Hit and Run Mobility Scooter Madness
A number of high-profile accidents involving mobility scooters have raised concern that drivers cannot be prosecuted and caused some to float the idea of testing users.
With a top speed of 4mph for the mobility scooters designed to travel on pavements, you might think that it was hard for their users to drive dangerously.
No official statistics exist for the number of accidents involving the scooters, but there are tales from around the country of old ladies steering into shop windows, mobility scooters trundling along motorways and even people driving off railway platforms.
There have even been injuries to pedestrians. Last year two-year-old Madison McNair was knocked down by a 70-year-old woman driving a mobility scooter on a pedestrianised street in Doncaster.
Caught in the wheels of the machine, the toddler was dragged down the road as the driver carried on apparently unaware of what had happened. Since mobility scooters are exempt from the Road Traffic Act the police were powerless to act against the driver.
I blogged about this story a couple of years ago now and it’s obvious that nothing has changed since then.
A kind of cycling proficiency test has been mooted as has a kind of three-strikes-and-you're-out rule to help ensure better safety for mobility scooter users and members of the public they come into contact with. However, policing and enforceability of such rules need a lot of careful thought. Surely, to do things properly, the first step is a legislative change to bring mobility scooters under the ambit of the Road Traffic Act?
Granted, mobility scooters grant users freedom and independence but that can't come at any price. While, there are of course avenues for redress for victims under civil law – such as a personal injury claim – that is arguably simply not enough.
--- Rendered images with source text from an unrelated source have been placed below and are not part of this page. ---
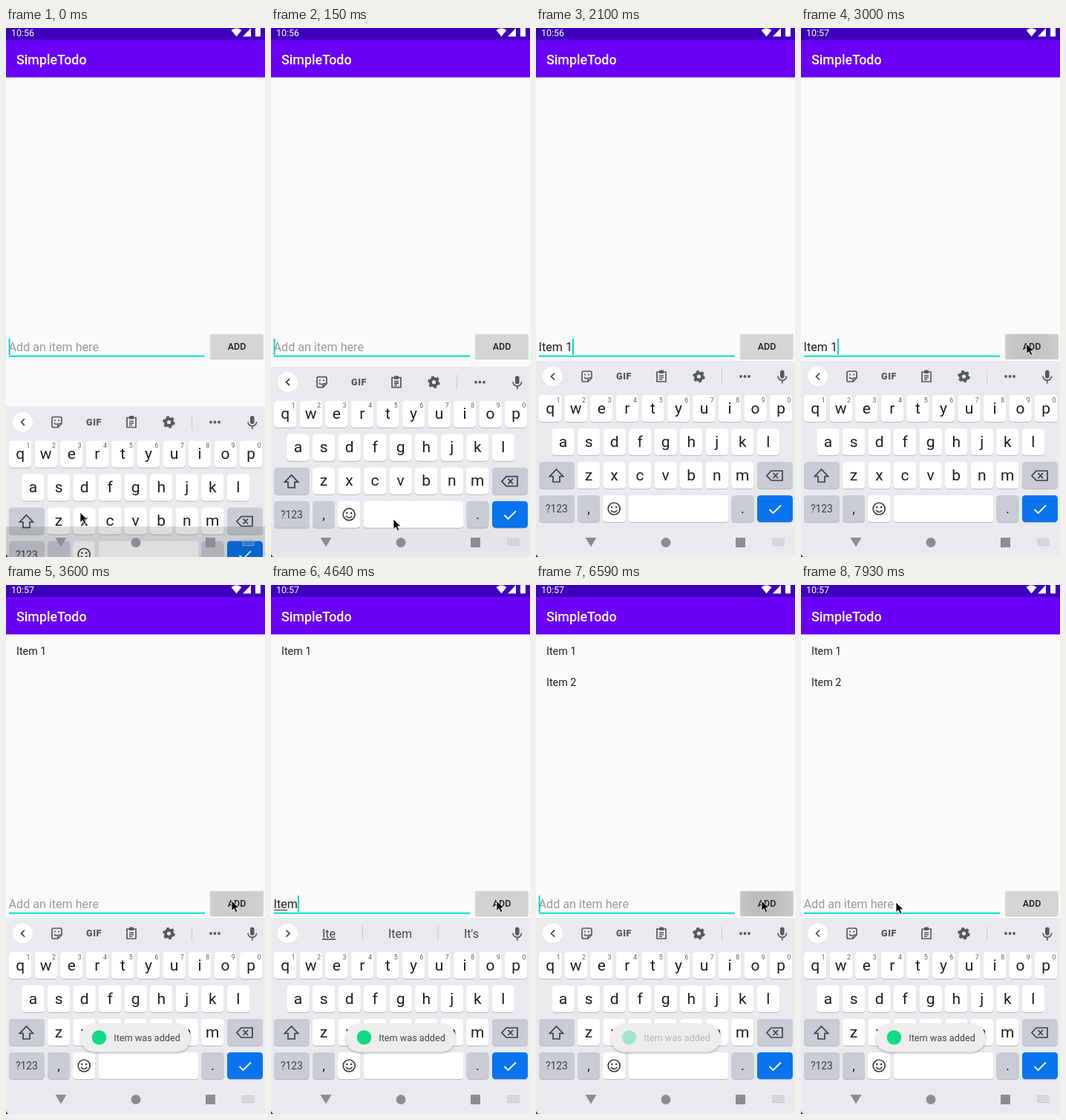
An HTML page that plays this animation: 349 px wide and 712 px high, repeating every 8 s.

```html
<!DOCTYPE html>
<html lang="en">
<head>
<meta charset="utf-8">
<title>Todo list</title>
<style>
html, body { margin: 0; width: 100%; height: 100%; overflow: hidden; background: #fafafa; }
svg { display: block; width: 349px; height: 712px; font-family: Roboto, sans-serif; }
text { white-space: pre; }
.mid { text-anchor: middle; }
.line { fill: none; stroke: #55585d; stroke-width: 1.7; }
.dark { stroke: #3c4043; }
</style>
</head>
<body>
<svg id="stage" viewBox="0 0 349 712"></svg>
<script>
const text = (x, y, size, s, fill, more = '') =>
  `<text x="${x}" y="${y}" font-size="${size}" fill="${fill}" ${more}>${s}</text>`;
const mid = (x, y, size, s, fill, more = '') => text(x, y, size, s, fill, 'class="mid" ' + more);
const rect = (x, y, w, h, fill, more = '') =>
  `<rect x="${x}" y="${y}" width="${w}" height="${h}" fill="${fill}" ${more}/>`;
const disc = (x, y, r, fill, more = '') => `<circle cx="${x}" cy="${y}" r="${r}" fill="${fill}" ${more}/>`;
const line = (d, more = '') => `<path class="line ${more}" d="${d}"/>`;
const shape = (d, fill) => `<path d="${d}" fill="${fill}"/>`;

const key = (x, y, w, fill = '#fff') =>
  rect(x, y + 1, w, 36, '#b9bbc0', 'rx="4.5"') + rect(x, y, w, 36, fill, 'rx="4.5"');
const letters = (row, x0, y) => [...row].map((c, i) => {
  const x = x0 + i * 34.55;
  return key(x - 15.2, y, 30.4) + mid(x, y + 24.5, 21, c, '#1f1f1f');
}).join('');
const digits = [...'1234567890'].map((c, i) => mid(30 + i * 34.55, 503.5, 9, c, '#5f6368')).join('');
const GREY = '#c9ccd4', ICON = '#55585d';

const toolbar = `<g id="tools">
  ${line('M25 464.5l-4.5 4.5l4.5 4.5', 'dark')}
  ${line('M64 462h9q2 0 2 2v7l-5 5h-6q-2 0-2-2v-10q0-2 2-2zM75 471h-3q-2 0-2 2v3M65 470q2 3 4 1')}
  ${disc(66, 466.5, 1.1, ICON)}${disc(71, 466.5, 1.1, ICON)}
  ${mid(118.5, 473, 12.5, 'GIF', ICON, 'font-weight="900" letter-spacing=".6"')}
  ${line('M163 463h12v13h-12zM166 468h6M166 470.5h6M166 473h4')}${rect(166, 460.5, 6, 4.5, ICON, 'rx="1"')}
  ${disc(219.5, 469, 4.6, 'none', `stroke="${ICON}" stroke-width="4"`)}
  ${disc(219.5, 469, 7.1, 'none', `stroke="${ICON}" stroke-width="2.4" stroke-dasharray="3.7 3.73"`)}
  ${rect(250, 459, 1, 20, '#c8cacd')}
  ${[276, 281.5, 287].map(x => disc(x, 469, 1.9, ICON)).join('')}
</g>
<g id="words">
  ${line('M20.5 464.5l4.5 4.5l-4.5 4.5', 'dark')}
  ${rect(123, 458, 1, 22, '#c8cacd')}${rect(224.5, 458, 1, 22, '#c8cacd')}
  ${mid(78, 475, 16, '', '#44474c', 'text-decoration="underline"')}
  ${mid(174, 475, 16, '', '#44474c')}${mid(270, 475, 16, '', '#44474c')}
</g>
${rect(329, 460.5, 5.6, 11, ICON, 'rx="2.8"')}${line('M326 468.5a5.8 5.8 0 0 0 11.6 0M331.8 474.5v4')}`;

const keyboard = `<g id="keyboard">
  ${rect(0, 448, 349, 266, '#e8eaed')}${disc(22.5, 469.5, 13.5, '#cfd1d4')}${disc(22.5, 469, 13.5, '#fff')}
  ${toolbar}
  ${letters('qwertyuiop', 19.2, 494)}${digits}
  ${letters('asdfghjkl', 36.5, 539)}${letters('zxcvbnm', 71, 584)}
  ${key(4, 584, 48, GREY)}${line('M27.5 594l9 9.5h-4.5v7.5h-9v-7.5h-4.5z', 'dark')}
  ${key(298, 584, 48, GREY)}${line('M317 596h15v13h-15l-6-6.5zM319.5 599l6.5 7M326 599l-6.5 7', 'dark')}
  ${key(4, 629, 48, GREY)}${mid(28, 652, 13.8, '?123', '#3c4043')}
  ${key(56, 629, 30, GREY)}${mid(71, 653, 19, ',', '#222')}
  ${key(90, 629, 30.4)}${disc(105.2, 647, 8, 'none', 'class="line dark"')}
  ${disc(102.3, 645, 1.3, '#3c4043')}${disc(108.1, 645, 1.3, '#3c4043')}${line('M101 649q4.2 5 8.4 0', 'dark')}
  ${key(124.5, 629, 135)}
  ${key(263.5, 629, 30, GREY)}${mid(278.5, 653, 19, '.', '#222')}
  ${key(298, 629, 48, '#0a74ee')}
  <path d="M314.5 648l5 5l10.5-10.500" fill="none" stroke="#fff" stroke-width="1.9"/>
</g>`;

const navDots = [0, 1, 2].map(r => [0, 1, 2, 3, 4].map(c =>
  rect(320.5 + c * 2.6, 689 + r * 2.4, 1.4, 1.3, '#aaacb0')).join('')).join('');
const nav = `${rect(0, 671, 349, 41, '#000', 'id="scrim"')}
  ${shape('M66.500 686h15l-7.500 12.500z', '#8c8d91')}${disc(175, 692.500, 6.500, '#8c8d91')}
  ${rect(269, 686, 13, 13, '#8c8d91')}${navDots}
  ${rect(319, 687.500, 15, 9, 'none', 'stroke="#b9bbbf" stroke-width=".8"')}
  ${shape('M0 708q1 3 4 4h-4z', '#333')}`;

const stage = document.getElementById('stage');
stage.innerHTML = `
  <defs>
    <filter id="soft" x="-20%" y="-40%" width="140%" height="200%">
      <feDropShadow dx="0" dy="1.500" stdDeviation="1.700" flood-opacity=".3"/></filter>
    <radialGradient id="glow"><stop offset=".5" stop-opacity="1"/><stop offset="1" stop-opacity="0"/></radialGradient>
    <clipPath id="edge">${rect(275, 412, 72, 33, '#000')}</clipPath>
  </defs>
  ${rect(0, 0, 349, 712, '#fafafa')}
  ${rect(0, 0, 349, 16.500, '#3e00ba')}${rect(0, 16, 349, 50.500, '#6a00f8')}
  ${text(7, 11, 12.5, '', '#fff', 'id="clock"')}
  ${shape('M303.500 3q7-5.500 14 0l-7 8.500z', '#fff')}${shape('M330 0v11.500h-11z', '#fff')}${rect(336, 0, 7, 11.5, '#fff', 'rx="1"')}
  ${text(14, 48.5, 17.86, 'SimpleTodo', '#fff', 'font-weight="500"')}
  ${text(14, 93.5, 14.3, 'Item 1', '#212121', 'id="item1"')}
  ${text(14, 136.3, 14.3, 'Item 2', '#212121', 'id="item2"')}
  ${text(3.6, 435, 16.1, 'Add an item here', '#9a9a9a', 'id="hint"')}
  ${text(3.6, 435, 16.1, '', '#212121', 'id="input"')}
  ${rect(4, 437, 0, 1, '#333', 'id="mark"')}
  ${rect(4, 440.7, 264, 2, '#03dac5')}
  ${rect(3.6, 418, 2, 22, '#03dac5', 'id="caret"')}
  ${rect(275, 412, 72, 33.500, '#d4d5d5', 'rx="1.500" stroke="#e8e8e8" stroke-width=".8"')}${rect(276, 445, 70, 1, '#c4c4c4')}
  <g id="press" clip-path="url(#edge)">${rect(275, 412, 72, 33, '#000', 'opacity=".4"')}
    ${disc(308, 429, 38, 'url(#glow)', 'opacity=".6"')}</g>
  ${mid(311, 433, 12.5, 'ADD', '#1e1e1e', 'font-weight="500"')}
  ${keyboard}${nav}
  <g id="toast">${rect(100.500, 590, 148, 38.500, '#ededee', 'rx="19.200" filter="url(#soft)"')}
    <g id="note">${disc(125.500, 609, 9.800, '#0fdb86')}${text(145.3, 613.6, 12.65, 'Item was added', '#454545')}</g></g>
  <path id="mouse" d="M0 0v13.500l3.200-2.900 2.200 5 2.400-1-2.200-4.900h4.300z" stroke="#fff" stroke-width=".8"/>`;

const el = id => document.getElementById(id);
const show = (id, on) => el(id).setAttribute('opacity', +on);
const at = (track, t) => track.findLast(k => k[0] <= t);

// time, input text, underlined letters, suggestions ('' shows the tools)
const typing = [
  [0, '', 0, ''], [750, 'I', 1, ''], [900, 'I', 1, "I,I'm,It's"], [1200, 'It', 1, "I,I'm,It's"],
  [1350, 'Ite', 2, "It,Item,It's"], [1500, 'Item', 3, "Ite,Item,It's"], [1650, 'Item ', 0, "Item,Items,Item's"],
  [1800, 'Item 1', 0, "Item,Items,Item's"], [2100, 'Item 1', 0, ''], [3150, '', 0, ''],
  [4040, 'I', 1, ''], [4190, 'It', 1, "I,I'm,It's"], [4490, 'Ite', 2, "It,Item,It's"],
  [4640, 'Item', 3, "Ite,Item,It's"], [4940, 'Item', 4, "Item,Items,Item's"], [5240, 'Item ', 0, "Item,Items,Item's"],
  [5540, 'Item 2', 0, "Item,Items,Item's"], [5840, 'Item 2', 0, ''], [6590, '', 0, '']];
const blink = [[0, 1], [450, 0], [750, 1], [2400, 0], [2850, 1], [3600, 0], [4040, 1], [7040, 0], [7490, 1], [7930, 0]];
const mouse = [
  [0, 100, 652], [150, 165, 661], [300, 285, 678], [450, 341, 684], [2100, 400, 684], [2400, 338, 540],
  [2550, 311, 450], [2700, 304, 425], [7040, 270, 424], [7190, 195, 419], [7340, 150, 416],
  [7490, 143, 418], [7640, 135, 423], [7790, 128, 427]];
const press = [
  [0, 0], [2850, .04], [3000, .1], [3150, .13], [3300, .09], [3450, .06], [3600, .05], [4040, .03], [4190, .015],
  [6440, .07], [6590, .14], [6740, .1], [6890, .05], [7040, .02], [7190, 0]];
// time, bubble opacity, content opacity
const toast = [
  [0, 0, 0], [3150, 1, .35], [3300, 1, .85], [3450, 1, 1], [5240, .6, .5], [5390, 0, 0],
  [6590, 1, .33], [6740, 1, .85], [6890, 1, 1]];

// The screen refreshes every 150 ms, with a pause before 4040
const snap = t => t >= 7930 ? 7930
  : t >= 4040 ? 4040 + Math.floor((t - 4040) / 150) * 150
  : Math.min(3600, Math.floor(t / 150) * 150);

function draw(now) {
  const t = snap(now % 8000);
  const [, typed, marked, words] = at(typing, t);
  const input = el('input');
  input.textContent = typed;
  const width = typed ? input.getComputedTextLength() : 0;
  el('mark').setAttribute('width', marked ? input.getSubStringLength(0, marked) : 0);
  el('caret').setAttribute('x', 3.6 + width);
  show('caret', at(blink, t)[1]);
  show('hint', !typed);
  show('tools', !words);
  show('words', words);
  el('words').style.display = words ? '' : 'none';
  const list = words.split(',');
  el('words').querySelectorAll('text').forEach((n, i) => n.textContent = list[i] || '');

  el('clock').textContent = t < 2700 ? '10:56' : '10:57';
  show('item1', t >= 3150);
  show('item2', t >= 6590);
  show('press', at(press, t)[1]);
  const [, bubble, note] = at(toast, t);
  show('toast', bubble);
  show('note', note);

  const rise = Math.max(0, 1 - t / 300) ** 3;
  el('keyboard').setAttribute('transform', `translate(0 ${61.5 * rise})`);
  show('scrim', .13 * rise);
  const [, x, y] = at(mouse, t);
  el('mouse').setAttribute('transform', `translate(${x} ${y})`);
}

const start = performance.now();
function loop() {
  draw(performance.now() - start);
  requestAnimationFrame(loop);
}
loop();
</script>
</body>
</html>
```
It seems there are a few too many of these scooters out and about now causing too many injuries for the present situation to continue without some form of regulation.